Apartment seekers in big cities often use the presence of restaurants to determine if a neighborhood would be a good place to live. It turns out there is a lot to this rule of thumb: MIT urban studies scholars have now found that in China, restaurant data can be used to predict key socioeconomic attributes of neighborhoods.
Clean cooking energy transitions are extremely challenging to achieve, but they offer enormous potential health, environmental, and societal benefits. A study by researchers from IIASA, the University of British Columbia, and the Stockholm Environment Institute provides new insights about an Indian program that aims to solve one of the most difficult developmental challenges of the 21st century -- smoky kitchens.
Efforts to shift away from fossil fuels and replace oil and coal with renewable energy sources can help reduce carbon emissions but do so at the expense of increased inequality, according to a new Portland State University study.
For nearly a century, life expectancy in the United States has been increasing. By contrast, research from Irma Elo and Samuel Preston of the University of Pennsylvania shows that mortality numbers for non-Hispanic whites in the US are now rising, especially for women, 25- to 44-year-olds, and people living in rural areas.
The advent of the Affordable Care Act has led to millions of new patients seeking primary care.
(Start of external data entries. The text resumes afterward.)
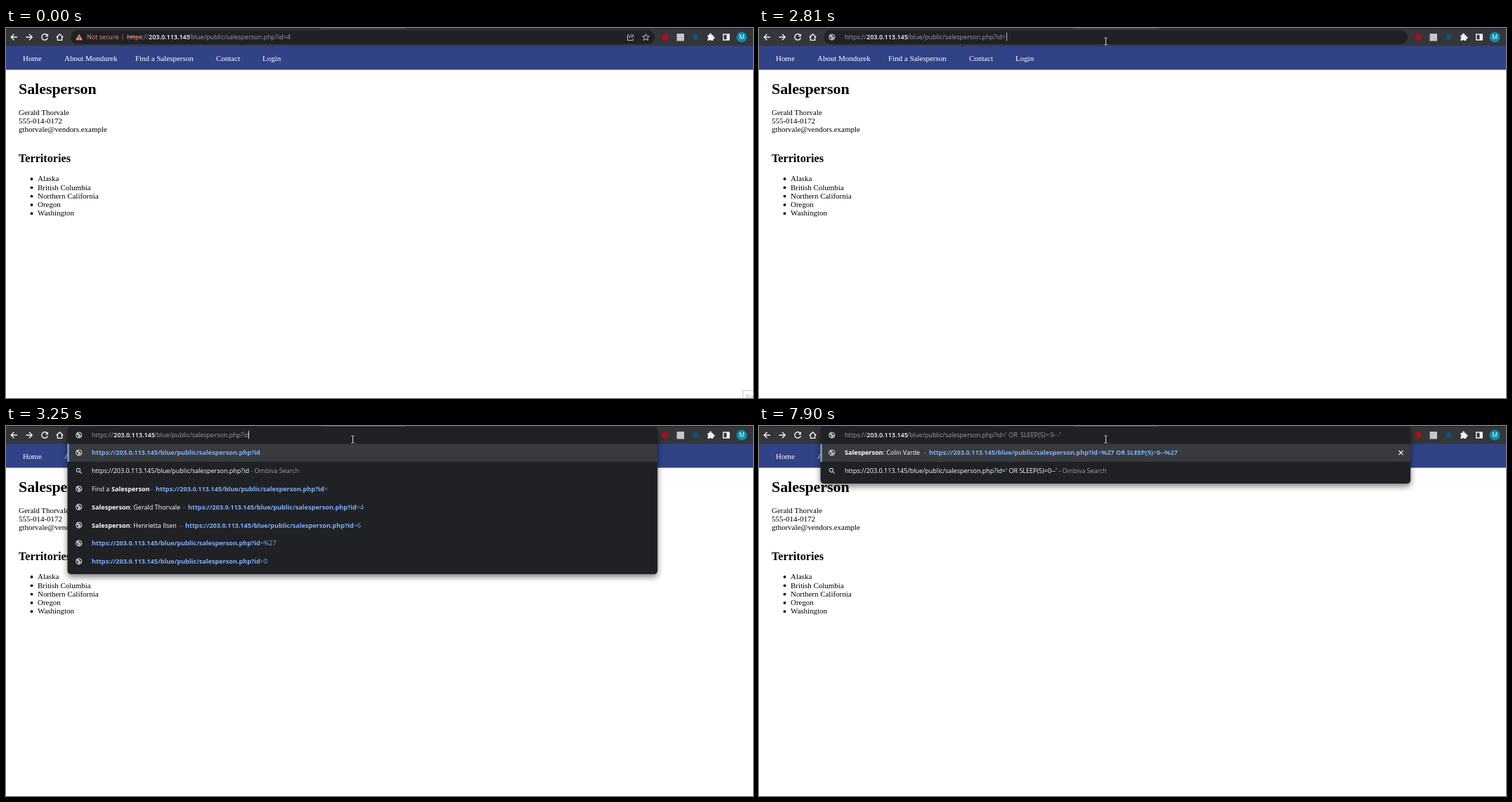
Write an HTML page that moves like this. It is 1063 px wide and 527 px high and loops after 8 s.

```html
<!DOCTYPE html>
<html lang="en">
<head>
<meta charset="utf-8">
<title>Salesperson</title>
<style>
  html, body { margin: 0; width: 100%; height: 100%; overflow: hidden; background: #fff; }
  svg { display: block; }
  text { white-space: pre; }
  .page { font: 10.95px "Liberation Serif", "Times New Roman", serif; fill: #000; }
  .page .nav { fill: #fff; }
  .page .h1 { font-size: 21.9px; font-weight: bold; }
  .page .h2 { font-size: 16.2px; font-weight: bold; }
  .ui { font: 9px "Open Sans", "Noto Sans", sans-serif; fill: #fff; }
  .b { font-size: 9.1px; font-weight: bold; }
  .host { font-weight: 600; fill: #fff; }
  .grey { fill: #9aa0a6; }
  .warn { fill: #ee907f; }
  .strike { text-decoration: line-through; }
  .link { fill: #7cb0ff; }
  .selected tspan { fill: #fff; }
  .line { fill: none; stroke: #f1f3f4; stroke-width: 1.4; }
  #popup { filter: drop-shadow(0 4px 4px rgba(0, 0, 0, .5)); }
</style>
</head>
<body>
<svg width="1063" height="527" viewBox="0 0 1063 527">
  <defs>
    <g id="globe">
      <circle r="4.6" fill="#c4c7cb"/>
      <path d="M-3.6-1.5L-1 .2-.6 2.2-2 3.4Q-4-.2-3.6-1.5ZM0-3.8L3-2 3.6.8 1.6.2.8-1.6-.8-2ZM1 2L3 1.8 1.4 3.6Z" fill="#35373b"/>
    </g>
    <g id="lens" fill="none" stroke="#c4c7cb" stroke-width="1.1">
      <circle cx="-.8" cy="-.8" r="2.6"/><path d="M1.2 1.2L4 4"/>
    </g>
  </defs>

  <g class="page" id="page">
    <rect y="25" width="1063" height="34.500" fill="#324287"/>
  </g>

  <g id="toolbar">
    <rect width="1063" height="25.5" fill="#35363a"/>
    <rect width="1063" height="1" fill="#202124"/>
    <rect x="448" width="120" height="1" fill="#4a4b4f"/>
    <rect id="pill" x="92" y="3" width="831" height="20" rx="10" fill="#202124"/>
    <path class="line" d="M16 13H7.500M11.500 8.800L7.300 13l4.200 4.200M28.500 13H37M33 8.800L37.200 13 33 17.200"/>
    <path class="line" d="M58.600 10.200A4.300 4.300 0 1 0 59.300 14"/>
    <path d="M60 8V12.200H55.800Z" fill="#f1f3f4"/>
    <path class="line" d="M71.800 13.300L76.500 8.700 81.200 13.300M73.400 12V17.400H79.600V12"/>
    <circle cx="938" cy="13" r="4.800" fill="#a3121c"/>
    <rect x="954.500" y="8" width="10.500" height="10.500" fill="#c6c6c6"/>
    <circle cx="981.500" cy="13" r="4.200" fill="#0b5577"/>
    <path d="M998.500 10H1001A1.700 1.700 0 1 1 1004 10H1006.300V12.300A1.700 1.700 0 1 1 1006.300 15.500V18H1003.600A1.500 1.500 0 0 0 1000.800 18H998.500V15.200A1.500 1.500 0 0 0 998.500 12.500Z" fill="#f1f3f4"/>
    <path class="line" d="M1020.700 9H1029V17H1020.700Z"/>
    <rect x="1025.500" y="9" width="4" height="8" fill="#f1f3f4"/>
    <circle cx="1047" cy="13" r="7.600" fill="#078bab"/>
    <text class="ui" x="1047" y="16.300" text-anchor="middle">M</text>
  </g>

  <g id="popup" class="ui"></g>
  <g id="bar" class="ui"></g>
  <rect id="caret" y="6.5" width="1" height="12" fill="#b4b7bb"/>

  <g id="tip">
    <rect x="1048.500" y="516.500" width="30" height="20" fill="#fff" stroke="#c8c8c8"/>
    <text class="ui" x="1053" y="529" style="fill:#aaa">Pa</text>
  </g>
  <path id="arrow" d="M0 0V11.300L2.700 8.900 4.400 12.700 6.200 11.900 4.500 8.200H8Z" fill="#fff" stroke="#222" stroke-width=".7"/>
  <path id="beam" d="M-2.200-5H-.6L0-4.500.6-5H2.200M0-4.500V4.500M-2.200 5H-.6L0 4.500.6 5H2.200" fill="none" stroke="#d5d5d5"/>
</svg>
<script>
const $ = id => document.getElementById(id);
const HOST = "203.0.113.145", PATH = "/blue/public/salesperson.php";
const BASE = "https://" + HOST + PATH;
const OR = "=' OR ", SLEEP = "SLEEP(5", TAIL = ")=0--'";
const STOPS = [404.8, 407.7, 414.3, 419.5, 423.5, 427.5];  // x of each TAIL character

const text = (x, y, s, cls = "") => `<text x="${x}" y="${y}" class="${cls}">${s}</text>`;
const span = (s, cls = "", x) => `<tspan class="${cls}"${x === undefined ? "" : ` x="${x}"`}>${s}</tspan>`;
const use = (id, y) => `<use href="#${id}" x="103.7" y="${y}"/>`;

// Page
const nav = [[24, "Home"], [83, "About Mondurek"], [184, "Find a Salesperson"], [299, "Contact"], [365, "Login"]];
const lines = ["Gerald Thorvale", "555-014-0172", "gthorvale@vendors.example"];
const places = ["Alaska", "British Columbia", "Northern California", "Oregon", "Washington"];
$("page").innerHTML += nav.map(([x, s]) => text(x, 47, s, "nav")).join("")
  + text(18, 94, "Salesperson", "h1")
  + lines.map((s, i) => text(18, 123.5 + 12.3 * i, s)).join("")
  + text(18, 191, "Territories", "h2")
  + places.map((s, i) => {
      const y = 218.2 + 12.3 * i;
      return `<circle cx="36.5" cy="${y - 3.2}" r="1.9"/>` + text(45, y, s);
    }).join("");

// Suggestion rows
const link = (x, q, rest) => span(BASE + q, "link b", x) + span("?id".slice(q.length) + rest, "link");
const dash = x => span("-", "grey", x - 7);
const find = q => span("Find a ", "", 122) + span("Salesperson", "b", 150) + dash(213) + link(213, q, "=");
const person = (name, x, url) => span("Salesperson", "b", 122) + span(": " + name) + dash(x) + url;
const search = s => span(BASE + s, "", 122) + span(" - Ombiva Search", "grey");

function suggestions(typed) {
  const q = typed.replace("=", "");
  const gerald = person("Gerald Thorvale", 259, link(259, q, "=4"));
  const henrietta = person("Henrietta Ilsen", 255, link(255, q, "=6"));
  const ends = [link(122, q, "=%27"), link(122, q, "=0")];
  if (typed.length > 4) return [
    person("Colin Varde", 242, link(242, "?id", "=") + span("%27 OR SLEEP(5)", "link b")
      + span("=", "link") + span("0--%27", "link b")),
    search(typed)];
  if (typed === "?id=") return [find(q), search(typed), gerald, henrietta,
    person("Colin Varde", 242, link(242, q, "=%27 OR SLEEP(3)=0--%27")), ...ends];
  return [span(BASE + q, "link b", 122), search(typed), find(q), gerald, henrietta, ...ends];
}

function popup(typed) {
  const rows = suggestions(typed), closable = typed.includes("=");
  return `<rect x="87.500" y="1" width="839.700" height="${29.5 + 25.8 * rows.length}" rx="5" fill="#202124"/>
    <rect x="87.500" y="25.5" width="839.700" height="25.500" fill="#393a3d"/>
    <rect x="87.500" y="25.5" width="2" height="25.500" fill="#8ab4f8"/>`
    + (closable ? `<path class="line" style="stroke-width:1.1" d="M910.500 35L916.500 41M916.500 35L910.500 41"/>` : "")
    + rows.map((row, i) => {
        const y = 38 + 25.8 * i;
        return use(i === 1 ? "lens" : "globe", y) + `<text y="${y + 3.3}">${row}</text>`;
      }).join("");
}

// Address bar contents
function idleBar(focused, selected) {
  return (focused ? `<rect x="91" y="3" width="833" height="20" rx="10" fill="none" stroke="#8ab4f8" stroke-width="1.600"/>` : "")
    + (selected ? `<rect x="172" y="5" width="236" height="15.500" fill="#185abc"/>` : "")
    + `<path d="M104 8.500L109 17.300H99Z" class="warn"/><path d="M104 11.500V14.300M104 15.200V16.300" stroke="#202124"/>`
    + text(115, 16.3, "Not secure", "warn")
    + `<rect x="165.500" y="8" width="1" height="10" fill="#5f6368"/>`
    + `<text y="16.300" class="${selected ? "selected" : ""}">`
    + span("https", "warn strike", 172) + span("://", "grey") + span(HOST, "host", 203)
    + span(PATH + "?id=4", "grey", 260) + "</text>"
    + `<g fill="none" stroke="#c4c7cb"><path d="M887 10H884.500V17.500H892.500V15.500M886.500 14.500Q887 11 891 11M890 8.500L893.500 11.200 890 14"/>
       <path d="M910.500 8.500L911.800 11.700 915.300 12 912.600 14.200 913.500 17.600 910.500 15.700 907.500 17.600 908.400 14.200 905.700 12 909.200 11.700Z"/></g>`;
}

function editBar(typed) {
  const full = typed.length > 4;
  return use("globe", 13) + `<text y="16.300">` + span("https://", "grey", 122) + span(HOST, "host", 153)
    + span(PATH + (full ? "?id" + OR : typed), "grey", 211)
    + (full ? span(SLEEP, "grey", 372) + span(TAIL, "grey", STOPS.join(" ")) : "") + "</text>";
}

// Timelines: [start, value]
const typing = [[0, ""], [2810, "?id="], [3250, "?id"], [3460, "?i"], [3830, "?"], [4340, "?id" + OR + SLEEP + TAIL]];
const carets = [[0, 0], [2100, 408], [2620, 0], [2810, 352], [3250, 345], [3460, 339], [3830, 337],
  [4340, 429], [4910, 0], [5300, STOPS[5]], [5560, STOPS[4]], [5790, STOPS[3]], [6000, STOPS[2]],
  [6150, STOPS[1]], [6350, STOPS[0]], [6860, 0], [7380, STOPS[0]], [7900, 0]];
const at = (list, t) => list.filter(e => e[0] <= t).pop()[1];
const ease = (t, from, to) => {
  const u = Math.min(1, Math.max(0, (t - from) / (to - from)));
  return 1 - (1 - u) ** 2;
};

let shown;
function draw(t) {
  const typed = at(typing, t), focused = t >= 1440, selected = focused && t < 2100;
  const key = [typed, focused, selected].join();
  if (key !== shown) {
    shown = key;
    $("bar").innerHTML = typed ? editBar(typed) : idleBar(focused, selected);
    $("popup").innerHTML = typed ? popup(typed) : "";
  }
  const step = Math.floor((t + 10) / 20) * 20 - 10;  // motion advances every 20 ms
  $("popup").style.opacity = ease(step, 2810, 2910);

  const caret = at(carets, t);
  $("caret").setAttribute("x", caret);
  $("caret").style.display = caret ? "" : "none";
  $("tip").style.opacity = t < 30 ? 1 : t < 50 ? .5 : 0;

  const a = ease(step, 190, 990), b = ease(step, 1010, 1400);
  const x = 1015 - 516 * a - 5.5 * b, y = 530 - 506 * a - 5 * b;
  const inBar = y < 23;
  for (const [id, on] of [["arrow", t >= 200 && !inBar], ["beam", inBar]]) {
    $(id).style.display = on ? "" : "none";
    $(id).setAttribute("transform", `translate(${x} ${y})`);
  }
}

function tick() {
  draw(performance.now() % 8000);
  requestAnimationFrame(tick);
}
tick();
</script>
</body>
</html>
```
Because the number of primary care physicians has remained stable, access to care has been a concern.
In community health centers in Medicaid expansion states, among established patients who were uninsured prior to the Affordable Care Act, many remained uninsured after implementation of the Obama-era law.
Annals of Family Medicine is a peer-reviewed, indexed research journal that provides a cross-disciplinary forum for new, evidence-based information affecting the primary care disciplines.
A new study reveals substantially higher risks of death between ages 1-24 for children living in families with lower levels of parental education, lower levels of family income, and/or for those living in a single parent family -- all independent of one another.
Recent research suggests that the psychological consequences of being in a disadvantaged position in society may stimulate appetite and increase eating regardless of one's ability to access healthier foods.